LONDON — When Sue Brinklow dashed into The Lord Clyde pub during Saturday night's attack on London Bridge, she was among hundreds of people who found safety and a place to sleep in the Borough neighborhood known for its 1,000-year-old food market and its role as the backdrop for major movies.
"It's a brilliant community," Brinklow said outside the police lines around London Bridge.
Brinklow, 51, and her husband, Steve, were trying to get back to their hotel when she was hustled away by police responding to the van-and-knife attack that killed seven people and injured scores more. Cordons were thrown up amid the chaos, and hundreds of people were left stranded.
That's when the door of the Lord Clyde swung open.
"The landlord said to us, 'Just come in and have a drink. It'll be all right," Brinklow said. "We didn't have to pay for our drinks.
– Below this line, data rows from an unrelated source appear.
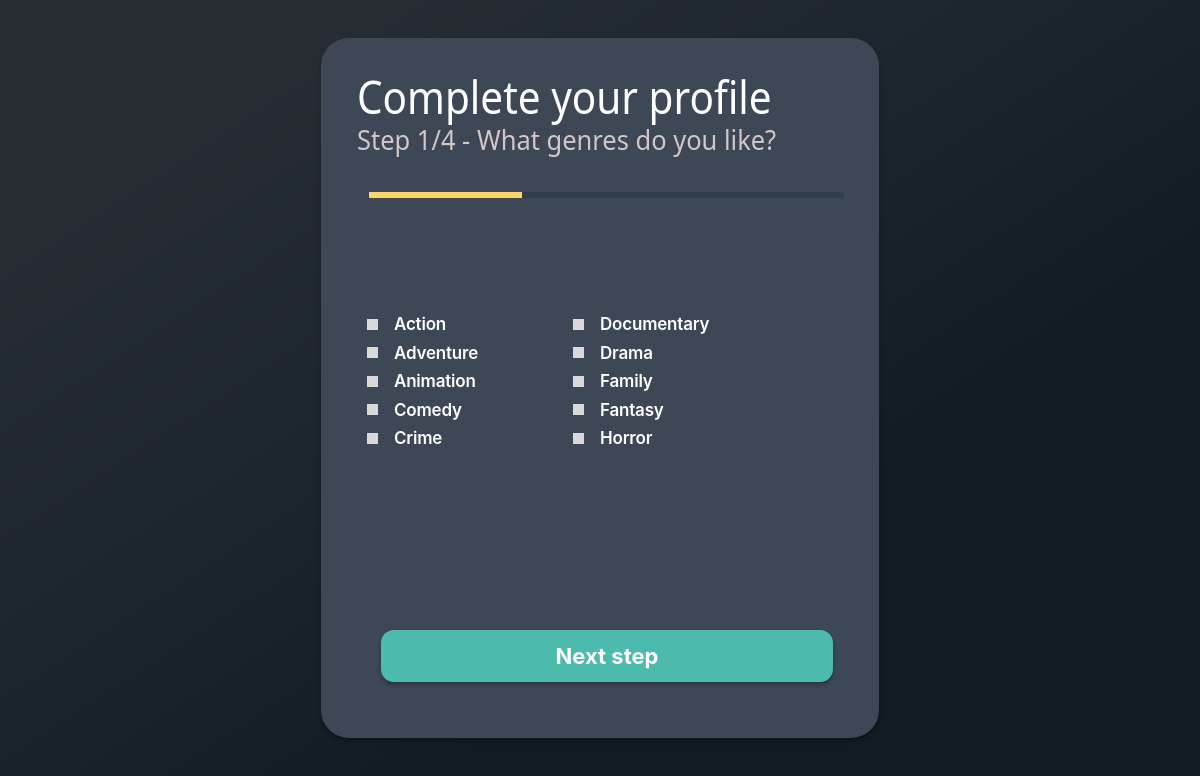
<!DOCTYPE html>
<html lang="en">
<head>
<meta charset="utf-8">
<title>Complete your profile</title>
<style>
  :root {
    --night-light: #262d33;
    --night-mid: #1c242d;
    --night-dark: #121a23;
    --card: #3d4755;
    --track: #323d4a;
    --progress: #fcd66b;
    --accent: #4cbbae;
    --box: #d9d9d9;
    --text: #ffffff;
    --text-soft: #d3c6c8;
  }
  * { box-sizing: border-box; margin: 0; padding: 0; }
  html, body { width: 1200px; height: 776px; overflow: hidden; }
  body {
    display: flex;
    justify-content: center;
    padding-top: 38px;
    background: linear-gradient(147deg, var(--night-light) 14%, var(--night-mid) 44%, var(--night-dark) 68%);
    color: var(--text);
    font-family: Inter, sans-serif;
  }
  .card {
    display: flex;
    flex-direction: column;
    width: 558px;
    height: 700px;
    padding: 34px 0 0 36px;
    border-radius: 28px;
    background: var(--card);
    box-shadow: 0 3px 4px rgba(0, 0, 0, .25);
  }
  .title, .step {
    align-self: flex-start;
    font-family: "Noto Sans", sans-serif;
    white-space: nowrap;
    transform-origin: left;
  }
  .title {
    font-size: 45px;
    font-weight: 400;
    line-height: 50px;
    transform: scaleX(.9);
  }
  .step {
    margin-top: 1px;
    font-size: 28px;
    font-weight: 300;
    line-height: 32px;
    color: var(--text-soft);
    transform: scaleX(.91);
  }
  .progress {
    width: 475px;
    height: 6px;
    margin: 37px 0 0 12px;
    background: var(--track);
  }
  .progress-fill { width: 153px; height: 6px; background: var(--progress); }
  .genres {
    display: grid;
    grid-auto-flow: column;
    grid-template-rows: repeat(5, 28.5px);
    grid-template-columns: 206px 206px;
    margin: 112px 0 0 10px;
    list-style: none;
  }
  .genre {
    display: flex;
    align-items: center;
    gap: 16px;
    font-size: 17px;
    font-weight: 600;
    letter-spacing: -.2px;
    line-height: 20px;
  }
  .box { width: 11px; height: 11px; background: var(--box); }
  .next {
    display: flex;
    align-items: center;
    justify-content: center;
    width: 452px;
    height: 52px;
    margin: 177px 0 0 24px;
    border-radius: 13px;
    background: var(--accent);
    box-shadow: 0 3px 4px rgba(0, 0, 0, .25);
    color: var(--text);
    font-size: 22px;
    font-weight: 700;
    text-decoration: none;
  }
</style>
</head>
<body>
  <main class="card">
    <h1 class="title">Complete your profile</h1>
    <p class="step">Step 1/4 - What genres do you like?</p>
    <div class="progress"><div class="progress-fill"></div></div>
    <ul class="genres">
      <li class="genre"><span class="box"></span>Action</li>
      <li class="genre"><span class="box"></span>Adventure</li>
      <li class="genre"><span class="box"></span>Animation</li>
      <li class="genre"><span class="box"></span>Comedy</li>
      <li class="genre"><span class="box"></span>Crime</li>
      <li class="genre"><span class="box"></span>Documentary</li>
      <li class="genre"><span class="box"></span>Drama</li>
      <li class="genre"><span class="box"></span>Family</li>
      <li class="genre"><span class="box"></span>Fantasy</li>
      <li class="genre"><span class="box"></span>Horror</li>
    </ul>
    <a class="next" href="#">Next step</a>
  </main>
</body>
</html>
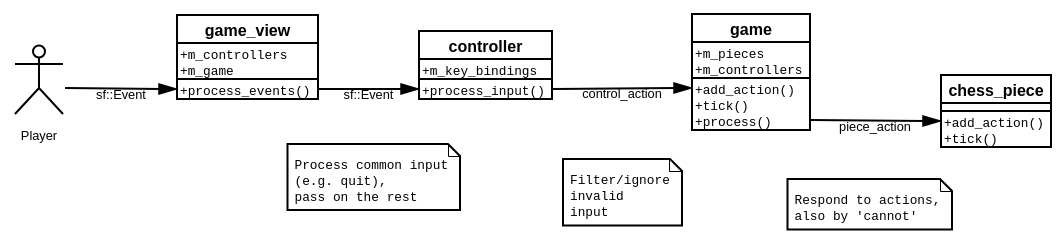
<!DOCTYPE html>
<html lang="en">
<head>
<meta charset="utf-8">
<title>Event flow class diagram</title>
<style>
:root { --ink: #000; --paper: #fff; --mono: "Liberation Mono", monospace; --sans: "Liberation Sans", sans-serif; }
* { box-sizing: border-box; margin: 0; padding: 0; }
body { width: 1064px; height: 244px; overflow: hidden; background: var(--paper); color: var(--ink); }
.diagram { position: relative; width: 1064px; height: 244px; overflow: hidden; }
.connectors { position: absolute; left: 0; top: 0; z-index: 1; }
.class-node { position: absolute; display: grid; border: 2px solid var(--ink); background: var(--paper); }
.class-node h2 { padding-top: 6px; font: bold 16px/18px var(--sans); text-align: center; white-space: nowrap; }
.members { border-top: 2px solid var(--ink); padding: 4px 0 0 2px; list-style: none; font: 12.8px/16px var(--mono); white-space: nowrap; }
.game-view { left: 176px; top: 14px; width: 143px; grid-template-rows: 26px 36px 20px; }
.controller { left: 418px; top: 30px; width: 135px; grid-template-rows: 26px 20px 20px; }
.game { left: 691px; top: 13px; width: 120px; grid-template-rows: 26px 36px 52px; }
.chess-piece { left: 940px; top: 74px; width: 112px; grid-template-rows: 26px 8px 36px; }
.label { position: absolute; z-index: 2; font: 12.8px/16px var(--sans); white-space: nowrap; transform: translateX(-50%); }
.note { position: absolute; z-index: 2; font: 12.8px/16px var(--mono); white-space: nowrap; }
</style>
</head>
<body>
<main class="diagram">
  <section class="class-node game-view">
    <h2>game_view</h2>
    <ul class="members"><li>+m_controllers</li><li>+m_game</li></ul>
    <ul class="members"><li>+process_events()</li></ul>
  </section>
  <section class="class-node controller">
    <h2>controller</h2>
    <ul class="members"><li>+m_key_bindings</li></ul>
    <ul class="members"><li>+process_input()</li></ul>
  </section>
  <section class="class-node game">
    <h2>game</h2>
    <ul class="members"><li>+m_pieces</li><li>+m_controllers</li></ul>
    <ul class="members"><li>+add_action()</li><li>+tick()</li><li>+process()</li></ul>
  </section>
  <section class="class-node chess-piece">
    <h2>chess_piece</h2>
    <ul class="members"></ul>
    <ul class="members"><li>+add_action()</li><li>+tick()</li></ul>
  </section>

  <svg class="connectors" width="1064" height="244" viewBox="0 0 1064 244" fill="none" stroke="#000" stroke-width="2" aria-hidden="true">
    <defs>
      <polygon id="arrowhead" points="0,0 -17,-5 -17,5" fill="#000" stroke-width="1.5"/>
      <path id="fold" d="M0 0V12H12" stroke-width="1"/>
    </defs>
    <g class="actor">
      <circle cx="39" cy="51.5" r="6"/>
      <path d="M39 58V88M15 64H63M15 114L39 88L63 114"/>
    </g>
    <g class="flows">
      <line x1="65" y1="88" x2="162" y2="89"/>
      <line x1="319" y1="89" x2="404" y2="89"/>
      <line x1="553" y1="89" x2="677" y2="88"/>
      <line x1="810" y1="120" x2="926" y2="121"/>
      <use href="#arrowhead" x="176" y="89"/>
      <use href="#arrowhead" x="418" y="89"/>
      <use href="#arrowhead" x="691" y="88"/>
      <use href="#arrowhead" x="940" y="121"/>
    </g>
    <g class="note-frames">
      <polygon points="287.5,144 448,144 460,156 460,210 287.5,210"/>
      <use href="#fold" x="448.5" y="144.5"/>
      <polygon points="563,159 670,159 682,171 682,225.5 563,225.5"/>
      <use href="#fold" x="669.5" y="159.5"/>
      <polygon points="787.5,179 940,179 952,191 952,229.5 787.5,229.5"/>
      <use href="#fold" x="940.5" y="179.5"/>
    </g>
  </svg>

  <span class="label" style="left:39px;top:128px">Player</span>
  <span class="label" style="left:121px;top:87px">sf::Event</span>
  <span class="label" style="left:368.5px;top:87px">sf::Event</span>
  <span class="label" style="left:622px;top:86px">control_action</span>
  <span class="label" style="left:875px;top:119px">piece_action</span>

  <p class="note" style="left:294.5px;top:158px">Process common input<br>(e.g. quit),<br>pass on the rest</p>
  <p class="note" style="left:570px;top:173px">Filter/ignore<br>invalid<br>input</p>
  <p class="note" style="left:794.5px;top:193px">Respond to actions,<br>also by 'cannot'</p>
</main>
</body>
</html>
He said, 'Just make yourselves comfortable' ... And when we found out how severe it was, we just stayed there."
Pubs, restaurants, hotels and private homes across Borough offered shelter in a display of hospitality that many said is typical of the diverse south London neighborhood.
Brinklow spent the night with pub patron Chloe Beeney, who had popped in for a drink after walking her dog. Beeney, who accompanied Brinklow to the police cordon on Sunday so she and her husband could get their bags, said she didn't think twice about opening her home to the beleaguered strangers.
"That's the thing about being in Borough," she said. "There's bits that are very, very residential. It's still a community."
Across Borough, locals offered up their sofas on social media, and hotel managers ushered exhausted tourists into their spare rooms, restaurant spaces and meeting rooms.
Richard Orme, 40, was part of a group of four people that was offered free accommodation at the nearby citizenM hotel. He said the place was full of stranded visitors.
"There were people sleeping in the sofas in the reception and the restaurant," Orme said. "It was really good of them."
Borough — the name was initially meant to distinguish the area from the City of London north of the river Thames — didn't always have a warm-and-welcoming vibe. The southern terminus of London Bridge, the medieval capital's only cross-river connection, it was long the haunt of dangerous rogues, bawdy playwrights and disease-ridden prostitutes, many of whom were interred in the Cross Bones burial ground, a couple of blocks from the site of Saturday's attack.
The area's venerable market — where many bystanders sought refuge from the rampage — is probably its best known feature. It serves up everything from English specialty meats, Egyptian koshari street food and Kosher-style salt beef bagels (spelled "beigels").
It has also provided a setting for films including "Bridget Jones' Diary" and the "Harry Potter" series. Fans may recognize the area as the location of Jones' bachelerotte pad and as the entryway to Potter's wand-and-potion packed Diagon Alley.
People who live here say that the area has changed. The onetime slum is now overshadowed by a giant shard-shaped skyscraper and dotted with high-concept European eateries. But the friendliness survives.
"It's changed radically in 17 years," said Beeney, an American who has spent roughly that long living there. "It's been developed. But it hasn't lost its soul, which is nice."
Brinklow said that the attack has not put her off coming back to Borough. Especially since she now has a friend in the neighborhood.
"A wonderful lady," Brinklow said of Beeney.
A wonderful neighborhood too, she said. The attack "would never stop me from coming here again."